The normalization of these variables can be chosen such that :
3. Analysis details
The main goal of this work is to extend the investigation of the phase diagram by measuring the pseudorapidity dependence of fluctuations. Analysis of proton-proton collisions is the baseline for future investigations of nucleus-nucleus collisions.
This paper presents results referring to all charged hadrons with GeV/c produced in the analysis acceptance of the NA61/SHINE experiment  in inelastic proton-proton collisions at beam momenta of 20, 31, 40, 80 and 158 GeV/c. Only data-based corrections for off-target interactions were performed. Simulation-based corrections using the event generator EPOS1.99  and the NA61/SHINE detector simulation chain are in progress for other biases.
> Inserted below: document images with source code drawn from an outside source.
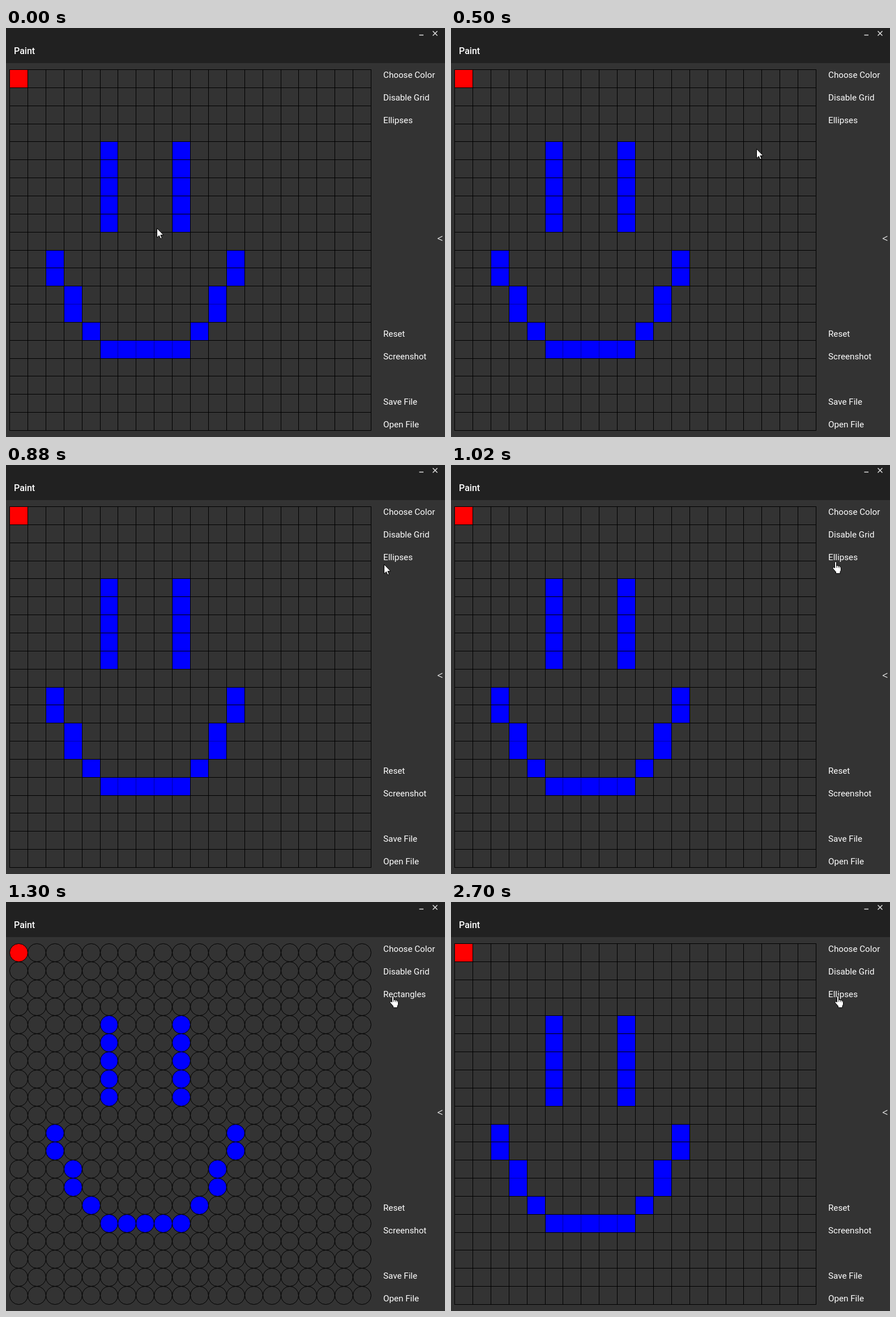
An HTML page that plays this animation: 775x722 px, repeating every 3.39 s.

```html
<!DOCTYPE html>
<html lang="en">
<head>
<meta charset="utf-8">
<title>Paint</title>
<style>
  html, body { margin: 0; width: 100%; height: 100%; overflow: hidden; background: #333; }
  svg { display: block; width: 775px; height: 722px; }
  text { font: 15.2px Roboto, sans-serif; fill: #fff; }
  .title { font-size: 16px; font-weight: 500; }
  .arrow { font: 18px "Noto Sans", sans-serif; fill: #e6e6e6; }
  #squares { shape-rendering: crispEdges; }
</style>
</head>
<body>
<svg id="stage" viewBox="0 0 775 722">
  <rect width="775" height="722" fill="#333"/>
  <rect width="775" height="62" fill="#212121"/>
  <text class="title" x="14" y="46">Paint</text>
  <path d="M729.5 12.5h7.5M753.5 5.5l8 8M761.5 5.5l-8 8" fill="none" stroke="#ddd" stroke-width="1.5"/>
  <g id="squares"></g>
  <g id="circles"></g>
  <g id="menu"></g>
  <text class="arrow" x="761" y="378">&lt;</text>
  <circle id="press" cx="681" cy="165" r="12" fill="#ff0" fill-opacity=".5"/>
  <g id="cursor" stroke="#000" fill="#fff">
    <path id="pointer" d="M.5 .5V17L4.3 13.4L6.8 19L9.3 18L6.9 12.4H12Z"/>
    <g id="hand">
      <path d="M.5 2.5Q.5 .5 2 .5T3.5 2.5V8Q5.5 6.8 6.5 8.4Q8.3 7.4 9.3 9Q11.5 8.4 11.5 11V15Q11.5 17 10 18.5V21.5H2.5V19Q.5 16.5 -3 12.5Q-3.5 10.3 -1 10.5L.5 12Z"/>
      <path d="M3.5 8v3.5M6.5 8.5v3M9.3 9v3" fill="none" stroke-width=".8"/>
    </g>
  </g>
</svg>
<script>
const NS = 'http://www.w3.org/2000/svg';
const $ = id => document.getElementById(id);
const LOOP = 3390, CELLS = 20;
const RED = '#f00', BLUE = '#00f';

function add(parent, tag, attrs) {
  const el = document.createElementNS(NS, tag);
  for (const key in attrs) el.setAttribute(key, attrs[key]);
  return parent.appendChild(el);
}

const gridX = i => Math.round(6 + 31.9 * i);
const gridY = i => Math.round(73 + 31.85 * i);

// The face is symmetric about column 7.
function cellColor(col, row) {
  if (!col && !row) return RED;
  const c = Math.min(col, 14 - col);
  const eye = c === 5 && row >= 4 && row <= 8;
  const cheek = c === 2 && (row === 10 || row === 11) ||
                c === 3 && (row === 12 || row === 13) ||
                c === 4 && row === 14;
  const mouth = row === 15 && c >= 5;
  return eye || cheek || mouth ? BLUE : 'none';
}

function buildGrid() {
  for (let row = 0; row < CELLS; row++) {
    for (let col = 0; col < CELLS; col++) {
      const x = gridX(col) + .5, y = gridY(row) + .5;
      const width = gridX(col + 1) + .5 - x, height = gridY(row + 1) + .5 - y;
      const fill = cellColor(col, row), stroke = '#000';
      add($('squares'), 'rect', { x, y, width, height, fill, stroke });
      add($('circles'), 'ellipse', {
        cx: x + width / 2, cy: y + height / 2, rx: width / 2, ry: height / 2, fill, stroke
      });
    }
  }
  // Softer seams inside the smile.
  let seams = '';
  for (let col = 6; col < 10; col++) seams += `M${gridX(col) + .5} ${gridY(15) + 1}V${gridY(16)}`;
  for (const col of [3, 11]) seams += `M${gridX(col) + 1} ${gridY(13) + .5}H${gridX(col + 1)}`;
  add($('squares'), 'path', { d: seams, stroke: '#0000a8', fill: 'none' });
}

function label(text, y) {
  const el = add($('menu'), 'text', { x: 666, y });
  el.textContent = text;
  return el;
}

buildGrid();
label('Choose Color', 88);
label('Disable Grid', 128);
const shapeLabel = label('Ellipses', 168);
label('Reset', 545);
label('Screenshot', 585);
label('Save File', 665);
label('Open File', 705);

const mix = (a, b, p) => a + (b - a) * p;
const glide = (p, power) => 1 - (1 - p ** 1.3) ** power;

// The pointer moves in 18 ticks: a long sweep, then a short approach.
function pointerAt(t) {
  const tick = t < 260 ? 0 : Math.min(18, Math.floor((t - 260) / 47.6) + 1);
  if (tick <= 11) {
    const p = tick / 11;
    return [mix(266, 646, glide(p, 2.09)), mix(353, 182, glide(p, 2.83))];
  }
  const p = (tick - 11) / 7;
  return [mix(646, 681, 1 - (1 - p) ** 1.64), mix(182, 165, p)];
}

const show = (id, on) => $(id).setAttribute('display', on ? 'inline' : 'none');

function render(t) {
  const [x, y] = pointerAt(t).map(Math.round);
  const overButton = x > 660 && y < 173;
  const round = t >= 1300 && t < 2700;
  $('cursor').setAttribute('transform', `translate(${x} ${y})`);
  show('pointer', !overButton);
  show('hand', overButton);
  show('squares', !round);
  show('circles', round);
  show('press', t >= 1210 && t < 1300 || t >= 2560 && t < 2700);
  shapeLabel.textContent = round ? 'Rectangles' : 'Ellipses';
}

const start = performance.now();
function loop() {
  render((performance.now() - start) % LOOP);
  requestAnimationFrame(loop);
}
loop();
</script>
</body>
</html>
```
The analysis has two parts. In the one window analysis the intensive quantity and the strongly intensive quantities and are studied as functions of the width of the chosen pseudorapidity interval. This corresponds to changing the rapidity averaged baryo-chemical potential at the freeze-out stage . The two windows analysis performs a search for short- and long-range correlations via study of the dependence of the strongly intensive quantity on the distance between two separated pseudorapidity windows in which the Forward and Backward multiplicities are evaluated.
The one window analysis
Here was taken as the event multiplicity of charged hadrons and as the scalar sum of their transverse momenta. With denoting the average value over all events and the inclusive average value (over all particles and all events), one can define the following intensive quantities :
and strongly intensive quantities :
with normalization :
The two windows analysis
Taking the extensive event quantities as the multiplicity in the Forward pseudorapidity window and as the multiplicity in the Backward pseudorapidity window, the above formulae will transform  into:
Definitions of pseudorapidity intervals
All results are presented as functions of in the lab system according to the Fig.1. In the following the lower edges of the pseudorapidity intervals are moving from to corresponding to the range from to . is restricted to this range to exclude the influence of the bad acceptance coverage at small and to reduce contributions from elastic processes at .
The presented preliminary results refer to all charged hadrons with GeV/c produced in the acceptance of the NA61/SHINE experiment  in inelastic p+p collisions.
The studied fluctuation measures significantly depend on the width and the location of the pseudorapidity intervals. Results for and depend on the collision energy (see Fig.2). The values of rise with increasing beam energy and width of the rapidity interval. The values of are less than one with deviation increasing with beam energy and width of the rapidity interval. On the other hand the values of are similar at all beam momenta and show the same rising tendency with increasing width of the rapidity interval (see conference slides). The azimuthal acceptance changes only slightly for different beam momenta. A significant discrepancy between data and EPOS1.99 calculations is observed for at all collision energies (see example for 158 GeV/c presented in Fig. 3, left). It is more pronounced for the larger width of the pseudorapidity interval. However, EPOS1.99 well describes and (see Fig. 3, right and conference slides). In the two windows analysis there is an increase of the value of with the distance between forward and backward pseudorapidity intervals which is more pronounced for the higher energy (see Fig. 4). EPOS1.99 predictions are in a good agreement with the data.